(AIM OF THE TASK):
Scan the entries below for the word "strata" and copy every line in which it occurs.

(RECORD EXTRACTS):

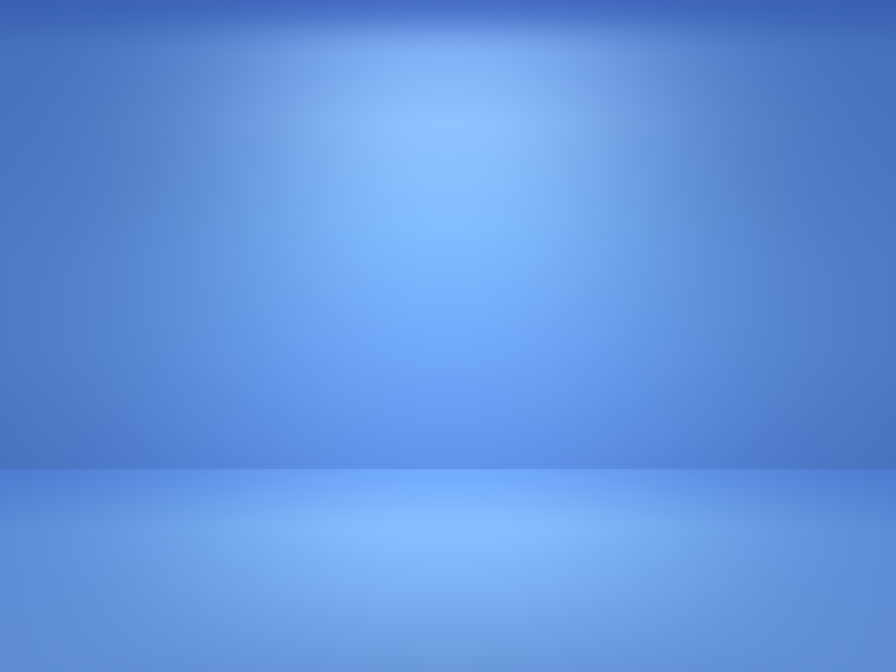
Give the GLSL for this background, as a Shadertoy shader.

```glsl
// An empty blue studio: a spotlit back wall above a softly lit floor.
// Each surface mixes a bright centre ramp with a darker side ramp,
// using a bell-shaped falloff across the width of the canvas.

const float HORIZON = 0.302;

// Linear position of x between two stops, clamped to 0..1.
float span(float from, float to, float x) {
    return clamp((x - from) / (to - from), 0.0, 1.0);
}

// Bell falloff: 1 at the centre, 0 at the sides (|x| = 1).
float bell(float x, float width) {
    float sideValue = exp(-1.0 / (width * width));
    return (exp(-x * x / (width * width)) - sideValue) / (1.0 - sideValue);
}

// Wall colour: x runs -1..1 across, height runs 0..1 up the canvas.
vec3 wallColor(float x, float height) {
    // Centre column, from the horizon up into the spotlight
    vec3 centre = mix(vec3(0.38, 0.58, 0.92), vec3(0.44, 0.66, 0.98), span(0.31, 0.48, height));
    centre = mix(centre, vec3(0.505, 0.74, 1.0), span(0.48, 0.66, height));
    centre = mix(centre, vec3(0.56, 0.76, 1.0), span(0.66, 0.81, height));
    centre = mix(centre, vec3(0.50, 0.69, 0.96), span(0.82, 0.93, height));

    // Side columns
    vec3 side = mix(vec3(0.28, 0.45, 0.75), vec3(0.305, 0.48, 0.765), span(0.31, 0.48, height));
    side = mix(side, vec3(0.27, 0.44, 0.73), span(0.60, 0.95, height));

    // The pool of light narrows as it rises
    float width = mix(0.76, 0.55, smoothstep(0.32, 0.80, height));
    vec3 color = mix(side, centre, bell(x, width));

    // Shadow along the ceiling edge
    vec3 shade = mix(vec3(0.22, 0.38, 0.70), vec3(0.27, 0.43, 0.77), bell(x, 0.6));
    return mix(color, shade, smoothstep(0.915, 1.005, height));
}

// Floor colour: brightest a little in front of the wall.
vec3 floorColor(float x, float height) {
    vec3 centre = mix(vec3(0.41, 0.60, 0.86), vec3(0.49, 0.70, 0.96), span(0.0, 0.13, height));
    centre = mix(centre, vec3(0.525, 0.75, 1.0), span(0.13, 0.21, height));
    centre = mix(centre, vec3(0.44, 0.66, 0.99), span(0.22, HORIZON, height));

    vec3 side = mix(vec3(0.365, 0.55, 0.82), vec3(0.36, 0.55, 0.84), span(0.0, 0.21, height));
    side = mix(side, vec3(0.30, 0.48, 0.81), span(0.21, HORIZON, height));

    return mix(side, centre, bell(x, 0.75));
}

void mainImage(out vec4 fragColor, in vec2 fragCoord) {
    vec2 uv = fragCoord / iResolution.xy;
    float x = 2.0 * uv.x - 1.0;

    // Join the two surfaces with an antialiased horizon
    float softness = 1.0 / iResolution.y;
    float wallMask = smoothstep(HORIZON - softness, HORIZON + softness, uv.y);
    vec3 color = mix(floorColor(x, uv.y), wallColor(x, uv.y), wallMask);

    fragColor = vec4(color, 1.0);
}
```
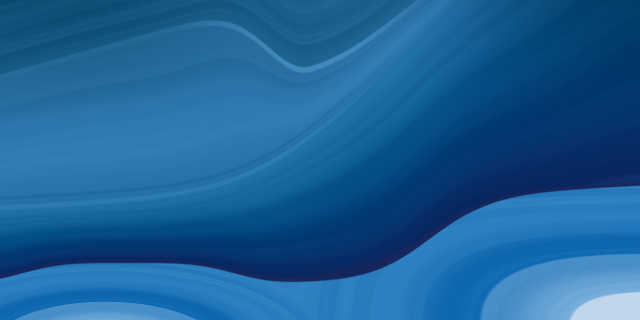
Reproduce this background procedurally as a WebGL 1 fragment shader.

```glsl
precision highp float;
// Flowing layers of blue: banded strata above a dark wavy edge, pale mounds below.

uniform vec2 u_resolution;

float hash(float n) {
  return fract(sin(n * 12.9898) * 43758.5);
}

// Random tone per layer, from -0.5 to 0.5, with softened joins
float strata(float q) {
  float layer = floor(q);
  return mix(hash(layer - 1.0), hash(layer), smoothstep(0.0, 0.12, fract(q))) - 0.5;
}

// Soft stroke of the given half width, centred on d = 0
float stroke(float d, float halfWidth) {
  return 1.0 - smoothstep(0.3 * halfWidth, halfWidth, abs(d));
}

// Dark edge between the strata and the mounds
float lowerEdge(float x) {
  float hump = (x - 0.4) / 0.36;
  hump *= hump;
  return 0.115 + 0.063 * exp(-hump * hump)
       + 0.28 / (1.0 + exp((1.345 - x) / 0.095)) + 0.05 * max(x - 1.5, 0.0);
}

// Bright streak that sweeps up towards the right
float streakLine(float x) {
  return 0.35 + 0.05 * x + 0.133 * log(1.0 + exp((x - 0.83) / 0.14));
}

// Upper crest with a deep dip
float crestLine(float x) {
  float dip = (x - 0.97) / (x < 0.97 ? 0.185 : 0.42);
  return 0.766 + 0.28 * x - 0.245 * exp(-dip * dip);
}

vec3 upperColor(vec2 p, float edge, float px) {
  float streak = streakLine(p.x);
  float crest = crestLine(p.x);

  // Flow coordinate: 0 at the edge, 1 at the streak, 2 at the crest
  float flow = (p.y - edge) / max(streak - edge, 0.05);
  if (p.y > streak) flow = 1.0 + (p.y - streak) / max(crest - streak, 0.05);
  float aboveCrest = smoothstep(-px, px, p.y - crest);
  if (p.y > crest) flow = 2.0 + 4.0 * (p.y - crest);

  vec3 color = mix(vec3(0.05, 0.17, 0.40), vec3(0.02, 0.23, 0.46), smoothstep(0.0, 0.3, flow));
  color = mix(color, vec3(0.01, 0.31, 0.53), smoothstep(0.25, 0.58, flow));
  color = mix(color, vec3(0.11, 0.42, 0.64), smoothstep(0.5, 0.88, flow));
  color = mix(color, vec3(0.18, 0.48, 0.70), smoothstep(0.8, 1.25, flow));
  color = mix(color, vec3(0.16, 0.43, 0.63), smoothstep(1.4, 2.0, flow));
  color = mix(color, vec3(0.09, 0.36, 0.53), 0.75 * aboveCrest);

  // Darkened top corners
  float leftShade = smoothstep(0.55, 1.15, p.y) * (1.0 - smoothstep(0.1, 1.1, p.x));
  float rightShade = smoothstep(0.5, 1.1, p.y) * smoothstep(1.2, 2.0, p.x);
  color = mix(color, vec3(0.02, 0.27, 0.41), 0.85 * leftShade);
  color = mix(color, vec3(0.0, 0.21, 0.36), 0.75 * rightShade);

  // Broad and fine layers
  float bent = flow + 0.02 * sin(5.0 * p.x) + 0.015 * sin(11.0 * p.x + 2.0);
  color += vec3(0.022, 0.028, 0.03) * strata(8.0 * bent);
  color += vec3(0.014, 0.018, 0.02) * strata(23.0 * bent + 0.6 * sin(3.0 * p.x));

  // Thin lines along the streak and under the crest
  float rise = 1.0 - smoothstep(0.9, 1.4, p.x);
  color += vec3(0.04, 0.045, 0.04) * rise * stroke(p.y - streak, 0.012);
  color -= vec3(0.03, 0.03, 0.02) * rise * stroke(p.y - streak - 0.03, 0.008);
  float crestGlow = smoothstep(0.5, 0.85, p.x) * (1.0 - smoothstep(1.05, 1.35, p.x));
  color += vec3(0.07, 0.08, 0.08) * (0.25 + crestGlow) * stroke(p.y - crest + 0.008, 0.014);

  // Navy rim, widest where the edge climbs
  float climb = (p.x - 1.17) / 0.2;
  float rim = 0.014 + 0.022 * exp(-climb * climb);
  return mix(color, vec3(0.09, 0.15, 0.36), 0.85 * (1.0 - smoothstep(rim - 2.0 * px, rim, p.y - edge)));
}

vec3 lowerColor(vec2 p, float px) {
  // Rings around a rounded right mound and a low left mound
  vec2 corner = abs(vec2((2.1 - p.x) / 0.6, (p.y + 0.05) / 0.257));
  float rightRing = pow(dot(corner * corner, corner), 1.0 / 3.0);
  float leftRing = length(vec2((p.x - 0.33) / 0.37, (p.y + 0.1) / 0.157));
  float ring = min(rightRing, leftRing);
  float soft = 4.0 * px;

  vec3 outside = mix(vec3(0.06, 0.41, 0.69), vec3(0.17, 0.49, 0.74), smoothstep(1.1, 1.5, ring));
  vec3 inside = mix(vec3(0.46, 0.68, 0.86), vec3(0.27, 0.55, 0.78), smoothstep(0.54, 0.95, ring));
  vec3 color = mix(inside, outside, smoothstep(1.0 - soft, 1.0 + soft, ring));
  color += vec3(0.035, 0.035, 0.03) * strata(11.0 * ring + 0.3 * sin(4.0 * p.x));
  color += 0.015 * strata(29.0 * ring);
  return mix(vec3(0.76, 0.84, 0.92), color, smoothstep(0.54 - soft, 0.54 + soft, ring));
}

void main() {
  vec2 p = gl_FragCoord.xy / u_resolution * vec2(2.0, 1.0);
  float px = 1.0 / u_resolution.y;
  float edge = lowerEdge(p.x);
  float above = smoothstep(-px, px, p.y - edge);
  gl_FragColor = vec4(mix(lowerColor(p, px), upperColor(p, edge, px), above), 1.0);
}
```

(PROBLEM SOLUTION):
// Flowing layers of blue: banded strata above a dark wavy edge, pale mounds below.
float strata(float q) {
// Dark edge between the strata and the mounds
  color += vec3(0.022, 0.028, 0.03) * strata(8.0 * bent);
  color += vec3(0.014, 0.018, 0.02) * strata(23.0 * bent + 0.6 * sin(3.0 * p.x));
  color += vec3(0.035, 0.035, 0.03) * strata(11.0 * ring + 0.3 * sin(4.0 * p.x));
  color += 0.015 * strata(29.0 * ring);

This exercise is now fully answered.